On January 10, British Business Secretary Grant Shapps said that he would submit an anti-strike bill to the British Parliament that day. The bill, which requires some union members to work even during strikes, is aimed at ensuring minimum service levels can be maintained in the public sector during strikes.
On the 10th, due to the failure to reach a consensus with the Scottish regional government on the salary dispute, elementary school teachers from several unions in Scotland went on strike, resulting in the closure of a large number of schools in the area. In addition, secondary school teachers in Scotland plan to strike on the 11th.
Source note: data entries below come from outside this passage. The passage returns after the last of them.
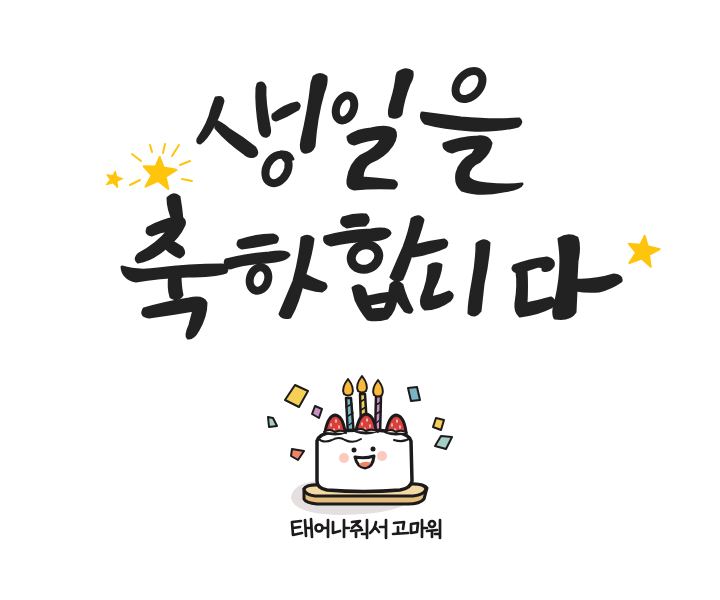
<!DOCTYPE html>
<html lang="ko">
<head>
<meta charset="utf-8">
<title>생일을 축하합니다</title>
<style>
:root{--paper:#fff;--ink:#222;--line:#1c1a1a;--gold:#ffc40c;--berry:#d8403f;--blush:#fbc9bd;--board:#f3d9a4;--board-side:#e2bd7c;--shade:#e6dfdf;--flame:#f9b93c;--sky:#78b4c4;--mint:#a5cfc6;--lilac:#c98fc6;--coral:#ee8468;--butter:#f6cf57}
*{box-sizing:border-box}
html,body{margin:0;width:720px;height:600px;overflow:hidden;background:var(--paper)}
.card{position:relative;width:720px;height:600px;background:var(--paper);overflow:hidden;font-family:"Noto Sans CJK KR",sans-serif}
h1,p,figure{margin:0;position:absolute;left:0;top:0;width:720px;height:600px}
svg{display:block;width:720px;height:600px}
.brush{fill:var(--ink);stroke:var(--ink);stroke-width:3;stroke-linejoin:round;stroke-linecap:round}
.ring{fill:none}
.stars{fill:var(--gold);stroke:var(--gold);stroke-width:2;stroke-linejoin:round;stroke-linecap:round}
.pen{fill:none;stroke:var(--line);stroke-width:2.7;stroke-linejoin:round;stroke-linecap:round}
.drawn{stroke:var(--line);stroke-width:3;stroke-linejoin:round;stroke-linecap:round;fill:none}
.confetti{stroke:var(--line);stroke-width:2;stroke-linejoin:round}
</style>
</head>
<body>
<main class="card">
<h1>
<svg viewBox="0 0 720 600" role="img" aria-label="생일을 축하합니다">
<g class="brush">
<g id="saeng">
<path d="M216 98Q222 96 223 101Q219 116 212 128Q206 139 200 143Q197 143 198 139Q209 123 212 109Z"/>
<path d="M215 121Q220 122 228 129Q243 138 255 148Q259 154 254 156Q249 158 244 153Q227 141 216 128Z"/>
<path d="M258 84Q263 81 265 87Q264 101 269 126Q271 134 267 136Q262 137 260 130Q256 104 257 88Z"/>
<path d="M273 115Q285 105 297 103Q301 105 298 109Q287 116 276 120Q272 119 273 115Z"/>
<path d="M314 77Q320 72 326 77Q327 83 323 93Q316 117 314 146Q311 153 304 152Q300 150 302 140Q309 111 312 83Z"/>
<ellipse class="ring" cx="277" cy="169" rx="10.500" ry="15" stroke-width="8" transform="rotate(28 277 169)"/>
<path d="M281 152Q290 151 293 159L284 160Z"/>
</g>
<g id="il">
<ellipse class="ring" cx="345" cy="108" rx="8.500" ry="13" stroke-width="8" transform="rotate(22 345 108)"/>
<path d="M398 73Q406 67 412 72Q413 77 409 84Q403 99 401 114Q397 119 390 116Q388 112 392 100Q396 87 397 76Z"/>
<path d="M348 137Q357 130 371 129Q386 125 394 130Q398 135 392 145Q384 157 370 162Q362 167 362 178Q377 179 394 181Q399 184 394 188Q373 187 354 189Q347 188 348 180Q350 164 361 156Q377 149 382 138Q367 139 354 144Q348 143 348 137Z"/>
</g>
<g id="eul">
<ellipse class="ring" cx="469" cy="85" rx="11" ry="16" stroke-width="8" transform="rotate(42 469 85)"/>
<path d="M422 113Q437 115 461 118Q494 121 519 119Q523 122 518 126Q499 131 471 130Q443 128 425 123Q420 118 422 113Z"/>
<path d="M444 144Q459 138 478 137Q488 136 491 143Q490 152 480 161Q468 166 468 176Q469 182 487 184Q507 186 522 184Q520 189 503 191Q480 196 462 190Q455 184 457 173Q460 161 473 154L477 147Q462 148 452 152Q443 150 444 144Z"/>
</g>
<g id="chuk">
<path d="M168 198Q174 192 179 197Q181 208 182 220L174 222Q168 209 168 198Z"/>
<path d="M148 228Q160 221 179 217Q186 219 184 225Q179 237 164 249Q151 260 138 262Q134 259 139 254Q157 245 169 230Q160 231 152 235Q145 234 148 228Z"/>
<path d="M164 239Q172 241 182 248Q186 254 180 257Q171 254 163 245Z"/>
<path d="M122 267Q137 272 158 269Q189 265 222 265Q229 267 226 272Q214 276 188 276Q158 277 136 281Q123 278 122 267Z"/>
<path d="M170 274L180 273Q180 287 182 295Q178 301 171 297Q168 288 170 274Z"/>
<path d="M144 309Q164 303 189 299Q203 296 206 303Q206 316 198 330Q193 339 188 338Q185 336 190 325L194 310Q171 314 149 317Q140 316 144 309Z"/>
</g>
<g id="ha">
<path d="M239 241Q255 235 273 235Q280 237 276 242Q258 246 242 248Q236 246 239 241Z"/>
<path d="M226 260Q245 255 269 253Q287 250 289 255Q285 261 267 262Q245 263 230 268Q223 266 226 260Z"/>
<ellipse class="ring" cx="259" cy="279" rx="9" ry="12" stroke-width="8" transform="rotate(18 259 279)"/>
<path d="M302 238Q308 234 313 239Q311 255 304 277Q298 304 290 317Q283 319 280 314Q286 300 294 281Q300 259 302 238Z"/>
<path d="M303 274Q312 279 325 284Q328 288 322 291Q309 290 299 285Z"/>
</g>
<g id="hap">
<path d="M343 218Q355 214 366 215Q371 220 365 225Q355 225 347 227Q339 224 343 218Z"/>
<path d="M325 237Q346 231 371 230Q388 227 390 233Q388 239 371 240Q348 241 331 245Q323 243 325 237Z"/>
<ellipse class="ring" cx="365" cy="257" rx="14" ry="12" stroke-width="9" transform="rotate(-22 365 257)"/>
<path d="M412 219Q419 214 423 220Q419 236 411 255Q406 270 402 279Q396 282 391 277Q397 263 404 247Q410 231 412 219Z"/>
<path d="M414 246Q429 242 444 240Q449 242 445 247Q432 253 413 256Z"/>
<path d="M353 288Q359 283 364 289L371 310L385 309Q389 300 391 285Q396 279 402 285Q405 297 412 310Q411 314 405 311L396 298Q395 311 387 318Q376 321 368 319Q361 311 356 300Z"/>
<path d="M368 297Q380 294 392 293L391 300L370 304Z"/>
</g>
<g id="ni">
<path d="M429 266Q436 262 441 265Q440 276 433 289L431 298Q440 296 449 292Q455 295 450 300Q438 309 425 309Q420 305 422 297Q429 281 429 266Z"/>
<path d="M477 244Q484 238 489 243Q488 261 483 284Q481 302 480 311Q475 318 469 313Q469 303 473 282Q477 261 477 244Z"/>
</g>
<g id="da">
<path d="M514 266Q529 260 547 258Q555 260 553 266Q549 272 543 270Q544 266 538 266L526 270Q527 285 526 304Q537 302 551 298Q557 302 551 307Q538 314 520 316Q515 312 516 303Q519 285 517 272Q511 270 514 266Z"/>
<path d="M559 239Q568 233 577 238Q580 246 577 261L576 280Q594 281 614 275Q622 276 621 281Q611 288 599 291Q587 292 576 290L575 312Q570 320 555 318Q552 312 556 301Q563 270 560 247Z"/>
</g>
</g>
</svg>
</h1>
<figure aria-hidden="true">
<svg viewBox="0 0 720 600">
<defs>
<path id="star" d="M-1-16L4-6L17-5L7 3L11 15L0 8L-12 15L-7 3L-16-5L-4-6Z"/>
<g id="strawberry">
<path d="M-10 8Q-7-8 0-9Q8-8 10 8Q0 12-10 8Z" fill="#d8403f" stroke="#1c1a1a" stroke-width="3" stroke-linejoin="round"/>
<path d="M-4 0v2M1-4v2M4 2v2M-1 5v1" stroke="#ffd8bf" stroke-width="1.500" stroke-linecap="round"/>
</g>
<path id="fire" d="M0-9Q7 0 4 6Q0 9-4 6Q-7 0 0-9Z"/>
</defs>
<g class="stars">
<use href="#star" transform="translate(159 173) rotate(6)"/>
<use href="#star" transform="translate(114 179) rotate(14) scale(.5)"/>
<use href="#star" transform="translate(643 251) rotate(10) scale(.95)"/>
<path d="M150 145L152 152M165 144L163 153M179 145L172 156M190 161L180 165M182 179L192 181M132 154L141 161M130 185L140 180" fill="none"/>
</g>
<g class="confetti">
<path d="M295 385L308 391L299 407L285 400Z" fill="var(--butter)"/>
<path d="M315 406L322 409L319 418L312 414Z" fill="var(--lilac)"/>
<path d="M268 417L273 418L277 426L269 427Z" fill="var(--mint)"/>
<path d="M292 449L304 451L298 460L291 456Z" fill="var(--coral)"/>
<path d="M408 388L417 387L420 400L411 401Z" fill="var(--sky)"/>
<path d="M436 418L444 420L441 430L433 427Z" fill="var(--butter)"/>
<path d="M441 436L452 437L446 449L435 446Z" fill="var(--mint)"/>
</g>
</svg>
</figure>
<figure>
<svg viewBox="0 0 720 600" role="img" aria-label="촛불과 딸기가 올려진 웃는 생일 케이크">
<path d="M291 498Q292 484 316 481L410 500Q400 514 340 515Q294 514 291 498Z" fill="var(--shade)"/>
<g class="drawn" id="cake-board">
<path d="M304 489Q306 485 316 485L413 484Q425 484 427 488L424 499Q420 504 408 504L317 504Q306 503 304 499Z" fill="var(--board-side)"/>
<path d="M304 489Q306 485 316 485L413 484Q425 484 426 489Q424 495 413 496L315 496Q305 495 304 489Z" fill="var(--board)"/>
</g>
<g class="drawn" id="candles">
<path d="M346 398L351 398L354 436L348 436Z" fill="var(--sky)" stroke-width="2.500"/>
<path d="M360 394L365 394L367 426L361 426Z" fill="var(--butter)" stroke-width="2.500"/>
<path d="M376 396L381 396L380 436L375 436Z" fill="var(--lilac)" stroke-width="2.500"/>
<path d="M346 407L352 404M348 416L353 413M349 425L353 422M360 402L365 399M361 410L366 407M376 405L381 402M376 414L381 411M376 423L380 420" stroke-width="1.500"/>
<g fill="var(--flame)" stroke-width="2">
<use href="#fire" x="348" y="388"/>
<use href="#fire" x="362" y="385"/>
<use href="#fire" x="378" y="389"/>
</g>
</g>
<g class="drawn" id="cake">
<path d="M317 441Q319 434 332 432Q363 428 397 432Q410 435 411 441L412 481Q411 488 400 490Q364 493 327 490Q317 488 317 481Z" fill="var(--paper)" stroke-width="3.500"/>
<path d="M318 438Q323 444 332 440Q339 436 345 440Q353 444 361 439M394 440Q404 443 410 438" stroke-width="2"/>
<use href="#strawberry" x="335" y="424"/>
<use href="#strawberry" x="366" y="423"/>
<use href="#strawberry" x="396" y="424"/>
<path d="M324 432Q329 428 335 432Q342 429 346 433M355 431Q361 427 366 431Q373 428 378 432M385 432Q391 428 396 432Q402 429 407 433" fill="var(--paper)" stroke-width="2"/>
</g>
<g id="cake-face">
<circle cx="344" cy="458" r="5" fill="var(--blush)"/>
<circle cx="382" cy="456" r="5" fill="var(--blush)"/>
<circle cx="354" cy="450" r="2.500" fill="var(--line)"/>
<circle cx="373" cy="449" r="2.500" fill="var(--line)"/>
<path class="drawn" d="M355 457Q365 459 374 456Q373 467 365 468Q357 467 355 457Z" fill="var(--paper)" stroke-width="2.500"/>
<path d="M359 464Q365 460 371 463Q368 467 365 467Q361 467 359 464Z" fill="var(--coral)"/>
</g>
</svg>
</figure>
<p>
<svg viewBox="0 0 720 600" role="img" aria-label="태어나줘서 고마워">
<g class="pen">
<path d="M301 521L292 522L293 535L302 533M293 528L300 527M305 520L306 536M306 528H310M311 519L312 537"/>
<circle cx="319" cy="528" r="3.500"/>
<path d="M323 528H328M328 520V537"/>
<path d="M333 522V533L340 531M344 520V537M344 528H349"/>
<path d="M352 522L360 521L352 528M357 525L361 528M351 531L362 530M356 531V537M362 534H367M367 520V538"/>
<path d="M376 522Q375 529 370 533M375 527L379 532M380 527H386M386 520V538"/>
<path d="M394 523L404 522L403 529M398 527V533M393 534L408 533"/>
<path d="M411 524L418 523L417 532L411 533ZM422 520V537M422 528H427"/>
<circle cx="432" cy="524" r="3"/>
<path d="M427 531L437 530M432 531V537M435 534H440M440 520V538"/>
</g>
</svg>
</p>
</main>
</body>
</html>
According to British media reports, on the 9th local time, several ministerial officials of the British government met with relevant trade unions separately to try to end the wave of strikes in various industries, from medical care to transportation. Among them, the transport secretary met with the railway union; the education secretary met with the teachers’ union, and the health secretary met with the union representing ambulance staff and nurses. But the relevant unions were not satisfied with the results of the negotiations.